Utility Asks To Cut Hundreds Of Trees Near The Kalamazoo River

Sep 11, 2020

A view of the Kalamazoo River, looking south from East Mosel Avenue. Consumers Energy wants to run two new power lines across the water from its substation on the east side of Riverview Drive. One would cross the water near the tower on the left. The other would cross the river further south. The utility is asking to cut down about 700 trees on the west side of the river, to make way for the lines.
Credit Sehvilla Mann / WMUK

The City of Kalamazoo is considering a proposal from Consumers Energy to clear about 700 trees on the city's North Side near the Kalamazoo River. While the city’s Tree Committee approved the plan last week, some members say it reflects an outmoded view of trees' value to Kalamazoo.

This story has been updated with a map.

Consumers says it needs to cut down the trees so it can run new power lines to Graphic Packaging as the paper mill expands its plant. The utility’s Sam Chansler told the Committee last week that the trees Consumers is asking to remove are on the west side of the river, near East Mosel Avenue and Riverview Drive.

Consumers will pay the city about $8400, or roughly $12 a tree in compensation, according to records shared in the meeting.

A map showing the proposed placement of the new power lines, in red.
Credit Consumers Energy

Chansler says that’s a fair price for the timber. “It’s mostly low-value species, cottonwood, box elder, dead ash, some soft maple, and that’s about it,” he told the board.

But Assistant City Engineer Anthony Ladd, the Tree Committee’s interim leader, said the trees also have environmental and aesthetic value to Kalamazoo. Ladd said the city’s valuation process needs to reflect that in the future.

“We owe it to the city and everyone around us to figure that out shortly,” he said.

Environmental Concerns Committee liaison Phil Dietrich said it might once have made sense to value trees strictly for the wood. Now, he said, “I’m finding that way of valuing tree cover obsolete.”

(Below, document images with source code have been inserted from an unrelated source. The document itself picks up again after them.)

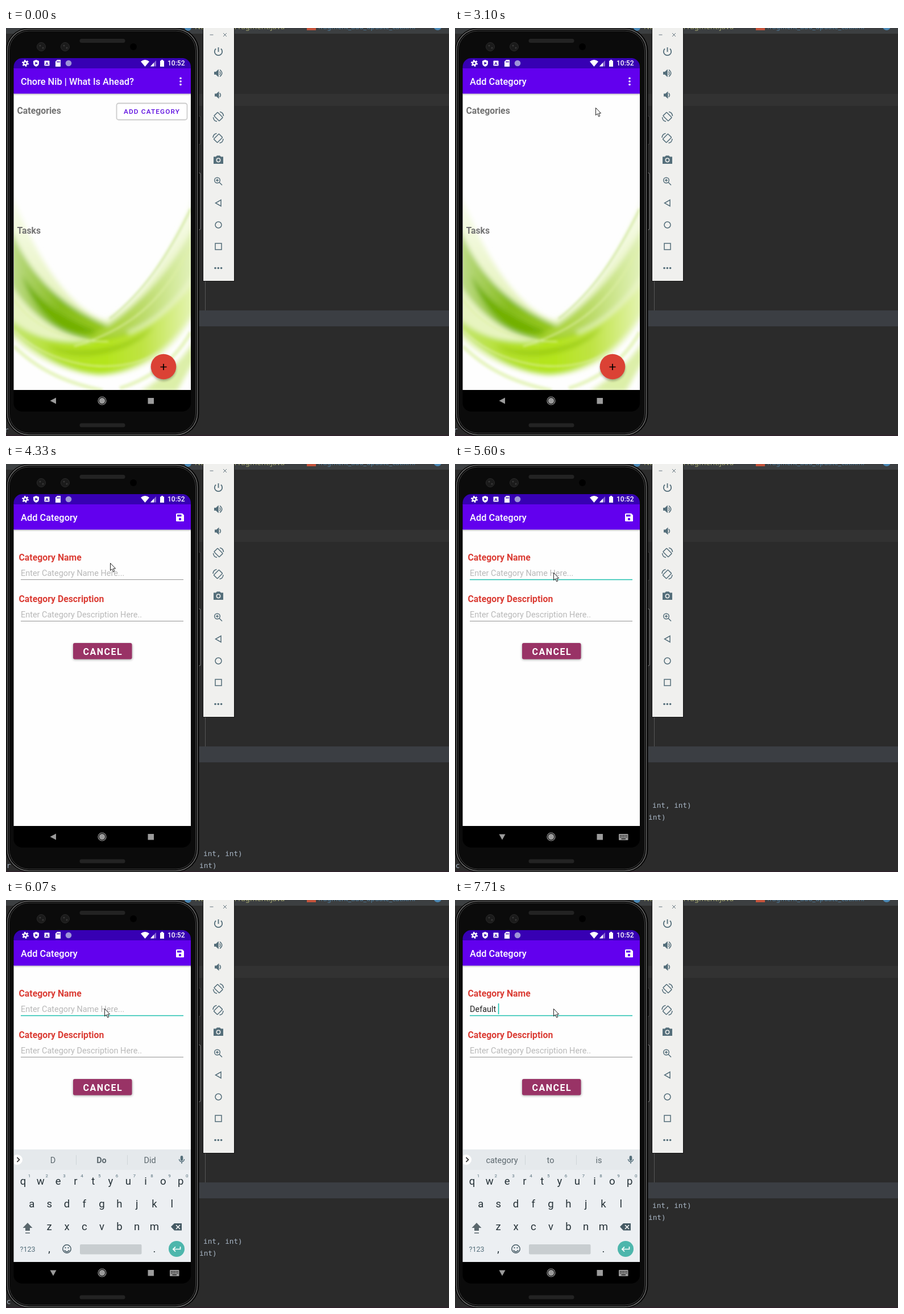
An HTML page for the animation above (8 s loop, 779x718 px).

```html
<!DOCTYPE html>
<html lang="en">
<head>
<meta charset="utf-8">
<title>Add a category</title>
<style>
html, body { margin: 0; width: 100%; height: 100%; overflow: hidden; background: #2b2b2b; }
svg { display: block; width: 779px; height: 718px; }
text { font-family: Roboto, sans-serif; white-space: pre; }
.mid { text-anchor: middle; }
.log text { font: 12.7px "DejaVu Sans Mono", monospace; fill: #a9b7c6; }
.tab text { font: 13.2px "Noto Sans", sans-serif; }
.title { font-size: 16.4px; font-weight: 500; fill: #fff; }
.head { font-size: 15.8px; font-weight: 700; fill: #737373; }
.red { fill: #db3d35; }
.field { font-size: 14.45px; fill: #b8b8b8; }
.keys { font-size: 18.6px; fill: #263238; }
.line { fill: none; stroke: #546e7a; stroke-width: 1.5; }
.solid { fill: #546e7a; }
</style>
</head>
<body>
<svg viewBox="0 0 779 718">
<defs>
  <clipPath id="page"><rect x="14" y="115" width="311" height="522"/></clipPath>
  <clipPath id="screen"><rect x="13.500" y="53" width="311.500" height="622" rx="15"/></clipPath>
  <filter id="soft" x="-20%" y="-20%" width="140%" height="140%"><feGaussianBlur stdDeviation="4"/></filter>
  <filter id="fine" x="-20%" y="-20%" width="140%" height="140%"><feGaussianBlur stdDeviation="2"/></filter>
  <linearGradient id="left"><stop stop-color="#bfdc8c"/><stop offset=".4" stop-color="#86bd1c"/><stop offset="1" stop-color="#a2d020"/></linearGradient>
  <linearGradient id="right"><stop stop-color="#a0d020"/><stop offset=".5" stop-color="#bada66"/><stop offset="1" stop-color="#e4f3bf"/></linearGradient>
  <linearGradient id="lime"><stop stop-color="#c6e678"/><stop offset=".25" stop-color="#b4e02e"/><stop offset=".5" stop-color="#b4e51a"/><stop offset=".72" stop-color="#bfe344"/><stop offset="1" stop-color="#e6f5b8"/></linearGradient>
  <linearGradient id="wash" x2="0" y2="1"><stop stop-color="#fafdf0"/><stop offset=".6" stop-color="#e6f3bf"/><stop offset="1" stop-color="#e9f6bf"/></linearGradient>
  <linearGradient id="shade" x2="0" y2="1"><stop stop-opacity=".25"/><stop offset="1" stop-opacity="0"/></linearGradient>
</defs>

<!-- editor -->
<rect width="779" height="718" fill="#2b2b2b"/>
<rect width="779" height="10" fill="#3c3f41"/>
<g class="tab">
  <circle cx="320" cy="-1" r="6" fill="#4a88b5"/>
  <text x="332" y="2" fill="#a5a872">NewCatListFragment.java</text>
  <rect x="529" y="-9" width="16" height="13" fill="#c4533b"/>
  <text x="549" y="2" fill="#4f7d9c" style="font-size:12px">fragment_add_update_cat.xml</text>
  <circle cx="759" cy="-3" r="7" fill="#4a88b5"/>
</g>
<rect y="116" width="779" height="21" fill="#323232"/>
<path d="M350.5 440V497" stroke="#555"/>
<rect y="497" width="779" height="28" fill="#3b3e43"/>
<g class="log" id="log">
  <text x="-3" y="-17">r</text>
  <text x="347" y="4">int, int)</text>
  <text x="-7" y="25">er</text><text x="340" y="25">int)</text>
  <text x="-7" y="110">ic</text>
</g>
<path d="M0 717H779" stroke="#30232c" stroke-width="2"/>

<!-- phone -->
<rect x="336" y="155" width="6" height="50" rx="2" fill="#111" stroke="#4a4a4a"/>
<rect x="336" y="255" width="6" height="100" rx="2" fill="#111" stroke="#888"/>
<rect x="0" y="0" width="339.500" height="718" rx="40" fill="#050505"/>
<rect x="2.500" y="2" width="334" height="714" rx="38" fill="none" stroke="#6a6a6a" stroke-width="1.500"/>
<rect x="5.500" y="5" width="328" height="708" rx="35" fill="#0b0b0b" stroke="#444"/>
<path d="M133 22.500H206M133 699H206" stroke="#232323" stroke-width="7" stroke-linecap="round"/>
<g fill="#1b1b1b" stroke="#2a2a2a"><circle cx="62" cy="33" r="7.500"/><circle cx="104" cy="33" r="7.500"/></g>
<g fill="#383838"><circle cx="60" cy="31" r="1.500"/><circle cx="65" cy="35" r="1.500"/><circle cx="102" cy="31" r="1.500"/><circle cx="107" cy="35" r="1.500"/></g>
<circle cx="224" cy="33" r="6" fill="#000"/>

<g clip-path="url(#screen)">
  <rect x="13" y="53" width="312" height="622" fill="#000"/>
  <rect x="13" y="115" width="312" height="522" fill="#fefefe"/>

  <g id="home" clip-path="url(#page)">
    <g filter="url(#soft)">
      <path d="M8 285C50 400 110 495 175 514C240 485 300 380 332 290V500C290 580 230 610 165 612C90 605 30 570 8 540Z" fill="url(#wash)"/>
      <path d="M8 350C40 440 110 505 225 540C170 568 70 548 8 450Z" fill="url(#left)"/>
      <path d="M332 345C290 425 240 490 140 548C220 550 290 500 332 425Z" fill="url(#right)"/>
      <path d="M8 512C50 550 100 556 165 550C240 542 290 500 332 445V485C300 560 230 609 165 610C110 608 50 575 8 530Z" fill="url(#lime)"/>
      <path d="M28 435C62 488 105 512 160 534C115 548 55 515 28 435Z" fill="#72b000"/>
      <path d="M70 558C125 575 200 570 260 525C220 575 120 594 70 558Z" fill="#9dce14"/>
      <path d="M332 550C300 595 270 620 235 640H300C312 620 322 600 332 585Z" fill="#dcefa8"/>
    </g>
    <g filter="url(#fine)" fill="none">
      <path d="M325 318C285 400 245 462 182 512" stroke="#cfe69c" stroke-width="3"/>
      <path d="M14 478C50 530 110 552 180 552M325 385C275 480 220 530 120 560M14 532C70 590 190 620 270 570" stroke="#dff0a6" stroke-width="2"/>
      <path d="M14 560C60 605 110 625 170 638M200 634C260 615 300 580 325 535" stroke="#e8f5c4" stroke-width="7"/>
    </g>
    <text class="head" x="19.500" y="151">Categories</text>
    <text class="head" x="19.500" y="362">Tasks</text>
    <g id="add">
      <rect x="194.500" y="132.500" width="124" height="29" rx="3.500" fill="#fff" stroke="#ccc" stroke-width="1.800"/>
      <rect id="ripple" x="195" y="133" width="123" height="28" rx="3" fill="#6200ee" opacity=".12"/>
      <text x="207" y="151" font-size="11.800" font-weight="500" letter-spacing="1.150" fill="#5c0be0">ADD CATEGORY</text>
    </g>
    <circle cx="277" cy="599" r="22" opacity=".3" filter="url(#fine)"/>
    <circle cx="277" cy="596" r="22.300" fill="#db4235"/>
    <path d="M271.500 596.500H282.500M277 591V602" stroke="#000" stroke-width="1.700"/>
  </g>

  <g id="form">
    <text class="head red" x="22.500" y="170">Category Name</text>
    <text class="field" id="name" x="26" y="197"></text>
    <path id="compose" stroke="#333"/>
    <path id="rule1" d="M26 203.500H312"/>
    <rect id="caret" y="182" width="1.600" height="19" fill="#15c5b3"/>
    <text class="head red" x="22.500" y="243">Category Description</text>
    <text class="field" x="26" y="270">Enter Category Description Here..</text>
    <path d="M26 276.500H312" stroke="#949494"/>
    <rect x="118" y="316.500" width="104" height="28" rx="3" opacity=".35" filter="url(#fine)"/>
    <rect x="118" y="315" width="103.500" height="28.500" rx="3" fill="#993366"/>
    <text x="135.500" y="335.700" font-size="16" font-weight="700" letter-spacing="1.500" fill="#fff">CANCEL</text>
  </g>

  <g clip-path="url(#page)"><g id="board">
    <rect x="14" y="439" width="311" height="200" fill="#eceff2"/>
    <rect x="14" y="439" width="311" height="36" fill="#e5e9ec"/>
    <circle cx="20" cy="457" r="9" fill="#fff"/>
    <path d="M19.500 453L23.500 457L19.500 461" fill="none" stroke="#222" stroke-width="1.700"/>
    <path d="M123.500 449V466M213.500 449V466" stroke="#cfd5d8"/>
    <g id="hints" class="mid" font-size="14.500" fill="#5c686e"></g>
    <rect x="306.700" y="450" width="4.600" height="9" rx="2.300" class="solid"/>
    <path d="M304.500 456A4.500 4.500 0 0 0 313.500 456M309 460.500V464" class="line"/>
    <g id="keys" class="keys mid"></g>
    <path d="M38 568L46.500 577H42V582H34V577H29.500ZM34 585.200H42V586.800H34Z" fill="#5a676d"/>
    <path d="M290 575L296 569H309V581.500H296Z" fill="#455a64"/>
    <path d="M299 572L306 579M306 572L299 579" stroke="#fff" stroke-width="1.500"/>
    <text class="mid" x="38" y="619" font-size="12.500" fill="#546e7a">?123</text>
    <g class="line" style="stroke:#455a64"><circle cx="107" cy="614" r="7.200"/><path d="M103 616A4.200 4.200 0 0 0 111 616"/></g>
    <circle cx="104.500" cy="612" r="1.200" class="solid"/><circle cx="109.500" cy="612" r="1.200" class="solid"/>
    <rect x="130" y="606" width="108.500" height="17.500" rx="2" fill="#c8cdd0"/>
    <circle cx="300" cy="614" r="14" fill="#4db6ac"/>
    <path d="M306.500 610V614.500H294M298 610.300L293.800 614.500L298 618.700" fill="none" stroke="#fff" stroke-width="1.700"/>
  </g></g>

  <!-- bars -->
  <rect x="13" y="115" width="312" height="4" fill="url(#shade)"/>
  <rect x="13" y="53" width="312" height="19" fill="#3700b3"/>
  <rect x="13" y="71" width="312" height="44.500" fill="#6200ee"/>
  <g fill="#fff">
    <circle cx="34" cy="62" r="5" fill="none" stroke="#fff" stroke-width="2" stroke-dasharray="2.600"/>
    <circle cx="34" cy="62" r="3" fill="none" stroke="#fff" stroke-width="2.400"/>
    <path d="M53 56L58 58V62C58 65 56 67 53 68C50 67 48 65 48 62V58Z"/>
    <path d="M51.500 59.500L56 62L51.500 64.500Z" fill="#3700b3"/>
    <rect x="67.500" y="57.500" width="9" height="9" rx="1"/>
    <text class="mid" x="72" y="65" font-size="8" font-weight="700" fill="#3700b3">A</text>
    <path d="M90 56H96V68H87V59Z"/>
    <path d="M90 58V61M92 58V61M94 58V61" stroke="#3700b3"/>
    <circle cx="110" cy="62" r="5.300" fill="#9d94d8"/>
    <path d="M237 59Q244.500 53 252 59L244.500 68Z"/>
    <path d="M254 67.500L264 57V67.500Z" opacity=".4"/><path d="M254 67.500L260 61V67.500Z"/>
    <path d="M271 57.500H273V56H276V57.500H278V68H271Z"/>
    <text x="284" y="66.300" font-size="12" font-weight="500">10:52</text>
    <text class="title" id="title" x="26" y="100"></text>
    <g id="dots"><circle cx="307" cy="88.500" r="1.800"/><circle cx="307" cy="94" r="1.800"/><circle cx="307" cy="99.500" r="1.800"/></g>
    <g id="save"><path d="M300.500 87H310L313 90V100Q313 101 312 101H300.500Q299 101 299 99.500V88.500Q299 87 300.500 87Z"/><path d="M301 89H308.500V92.500H301Z" fill="#6200ee"/><circle cx="306" cy="97" r="2.200" fill="#6200ee"/></g>
  </g>
  <g fill="#9b9b9b">
    <path id="back"/>
    <circle cx="169" cy="656" r="5.300"/><circle cx="169" cy="656" r="7" fill="none" stroke="#9b9b9b" stroke-width="1.200"/>
    <rect x="249.500" y="651" width="10.500" height="10.500"/>
    <g id="switch"><rect x="288" y="651" width="16.500" height="11" rx="1"/><path d="M290 653.700H303M290 656.500H303" stroke="#000" stroke-width="1.400" stroke-dasharray="1.400"/><path d="M292.500 659.700H300" stroke="#000" stroke-width="1.300"/></g>
  </g>
</g>

<!-- emulator toolbar -->
<rect x="346" y="-2" width="56" height="448" fill="#111"/>
<rect x="347" y="-2" width="54" height="447" fill="#f0f0ee"/>
<path d="M358.500 12H364.500M382 9L388 15M388 9L382 15" stroke="#667780"/>
<g class="line">
  <path d="M369 36.500A6.700 6.700 0 1 0 378 36.500M373.500 34V42" stroke-width="1.800"/>
  <path d="M375.500 76.500Q378 79.500 375.500 82.500M376 73.500Q383.500 79.500 376 85.500M375.800 114.500Q379 118 375.800 121.500"/>
  <g id="turn" transform="translate(373.500 156)">
    <rect x="-4.500" y="-6.500" width="9" height="13" rx="1" transform="rotate(-45)"/>
    <path d="M2.500 -8.500Q8.500 -7.500 9 -1M-2.500 8.500Q-8.500 7.500 -9 1"/>
  </g>
  <use href="#turn" transform="matrix(-1 0 0 1 746.500 38)"/>
  <circle cx="371.500" cy="268" r="4.800"/><path d="M375 271.500L380 276.500M369 268H374M371.500 265.500V270.500"/>
  <path d="M378 302.500V313.500L368.500 308Z"/>
  <circle cx="373.500" cy="346.500" r="5.500"/>
  <rect x="368" y="379" width="11" height="11"/>
</g>
<g class="solid">
  <path d="M366 77H369L373.800 72.500V86.500L369 82H366ZM367 115.500H370L374.500 111.500V124.500L370 120.500H367Z"/>
  <path d="M365 226.500H369L371 224.500H376L378 226.500H382V239H365Z"/>
  <circle cx="373.500" cy="232.500" r="3.200" fill="#546e7a" stroke="#f0f0ee" stroke-width="1.500"/>
  <circle cx="368" cy="422.500" r="1.800"/><circle cx="373.300" cy="422.500" r="1.800"/><circle cx="378.600" cy="422.500" r="1.800"/>
</g>

<g id="mouse">
  <circle id="click" r="12.500" fill="#ff0" opacity=".47"/>
  <path d="M.5.5V13.500L3.500 10.800L5.700 15.800L7.800 14.800L5.700 10H9.600Z" fill="#fff" stroke="#222"/>
</g>
</svg>
<script>
const $ = id => document.getElementById(id);
const show = (id, on) => $(id).style.display = on ? "" : "none";
const set = (id, attrs) => { for (const k in attrs) $(id).setAttribute(k, attrs[k]); };
const label = (x, y, s, extra = "") => `<text x="${x}" y="${y}" ${extra}>${s}</text>`;
// value of the last entry that has begun
const at = (list, t) => list.reduce((v, [start, next]) => t >= start ? next : v, list[0][1]);

// [begin, end, steps, from, to, easing power in x]
const moves = [
  [440, 740, 5, [547, 722], [327, 304], 1],
  [1220, 1600, 6, [327, 304], [247, 115], 1],
  [1760, 2280, 8, [247, 115], [247, 140], 1],
  [3940, 4560, 9, [247, 140], [173, 191], 1.8]
];
const titles = [[0, "Chore Nib | What Is Ahead?"], [3030, "Add Category"]];
const typed = [[0, ""], [6140, "D"], [6310, "De"], [6460, "Def"], [6610, "Defa"],
  [6870, "Defau"], [7100, "Defaul"], [7240, "Default"], [7630, "Default "]];
const hints = [[0, "D Do Did"], [6310, "De Dear Day"], [6460, "Def Default Definitely"],
  [6610, "Defa Default Defaults"], [6940, "Defau Default Defaults"], [7170, "Defaul Default Defaults"],
  [7240, "Default Defaults Defaulted"], [7710, "category to is"]];
const logLines = [[0, 0], [3560, 1], [3710, 2], [5110, 4], [5200, 5], [5280, 6], [7480, 9]];
const drops = [[0, 200], [5830, 130], [5910, 55], [5990, 14], [6070, 0]];

const rows = [["qwertyuiop", 30, 501], ["asdfghjkl", 45.4, 541], ["zxcvbnm", 76.2, 581]];
$("keys").innerHTML = rows.map(([s, x, y], r) => [...s].map((c, i) =>
  label(x + 30.8 * i, y, c) + (r ? "" : label(x + 30.8 * i + 11, y - 13, (i + 1) % 10, 'font-size="8" fill="#546e7a"'))
).join("")).join("") + label(76, 620, ",") + label(261, 620, ".");

function mousePos(t) {
  const m = moves.filter(m => t >= m[0]).pop();
  if (!m) return null;
  const [begin, end, n, a, b, power] = m;
  const i = Math.min(n - 1, Math.floor((t - begin) / (end - begin) * (n - 1) + 1e-6));
  const p = (i + 1) / n, q = 1 - (1 - p) ** power;
  return [Math.round(a[0] + (b[0] - a[0]) * q), Math.round(a[1] + (b[1] - a[1]) * p)];
}

function draw(t) {
  const onForm = t >= 3410, focus = t >= 5030, navDown = t >= 5600;
  show("home", !onForm);
  show("form", onForm);
  show("dots", !onForm);
  show("save", onForm);
  show("add", t < 3100);
  show("ripple", t >= 2960);
  $("title").textContent = at(titles, t);

  const word = at(typed, t), name = $("name");
  name.textContent = word || "Enter Category Name Here...";
  name.style.fill = word ? "#222" : "";
  const end = 26 + (word ? name.getComputedTextLength() : 0);
  set("caret", { x: end });
  show("caret", t >= 5110 && !navDown || t >= 6140);
  set("compose", { d: `M26 199.500H${end}` });
  show("compose", word && t < 7630);
  set("rule1", { stroke: focus ? "#1fbfae" : "#949494", "stroke-width": focus ? 1.6 : 1 });

  show("board", t >= 5830);
  set("board", { transform: `translate(0 ${at(drops, t)})` });
  $("hints").innerHTML = at(hints, t).split(" ").map((s, i) =>
    label([82.5, 168, 253][i], 462.5, s, i == 1 && t < 7710 ? 'font-weight="700"' : "")).join("");
  set("back", { d: navDown ? "M77.500 651.500H88.500L83 661.500Z" : "M88 650.500V661.500L77.500 656Z" });
  show("switch", navDown);
  set("log", { transform: `translate(0 ${728.5 - 21.2 * at(logLines, t)})` });

  const pos = mousePos(t);
  show("mouse", pos);
  if (pos) set("mouse", { transform: `translate(${pos})` });
  show("click", t >= 2800 && t < 2960 || t >= 4880 && t < 5030);
}

function tick() {
  draw(performance.now() % 8000);
  requestAnimationFrame(tick);
}
tick();
</script>
</body>
</html>
```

The City Commission will have the final say on the easement, but it’s not clear when the proposal will reach it. Chansler told the Tree Committee the clearing needs to start before the ground gets soggy in November to avoid throwing off Graphic Packaging’s timeline.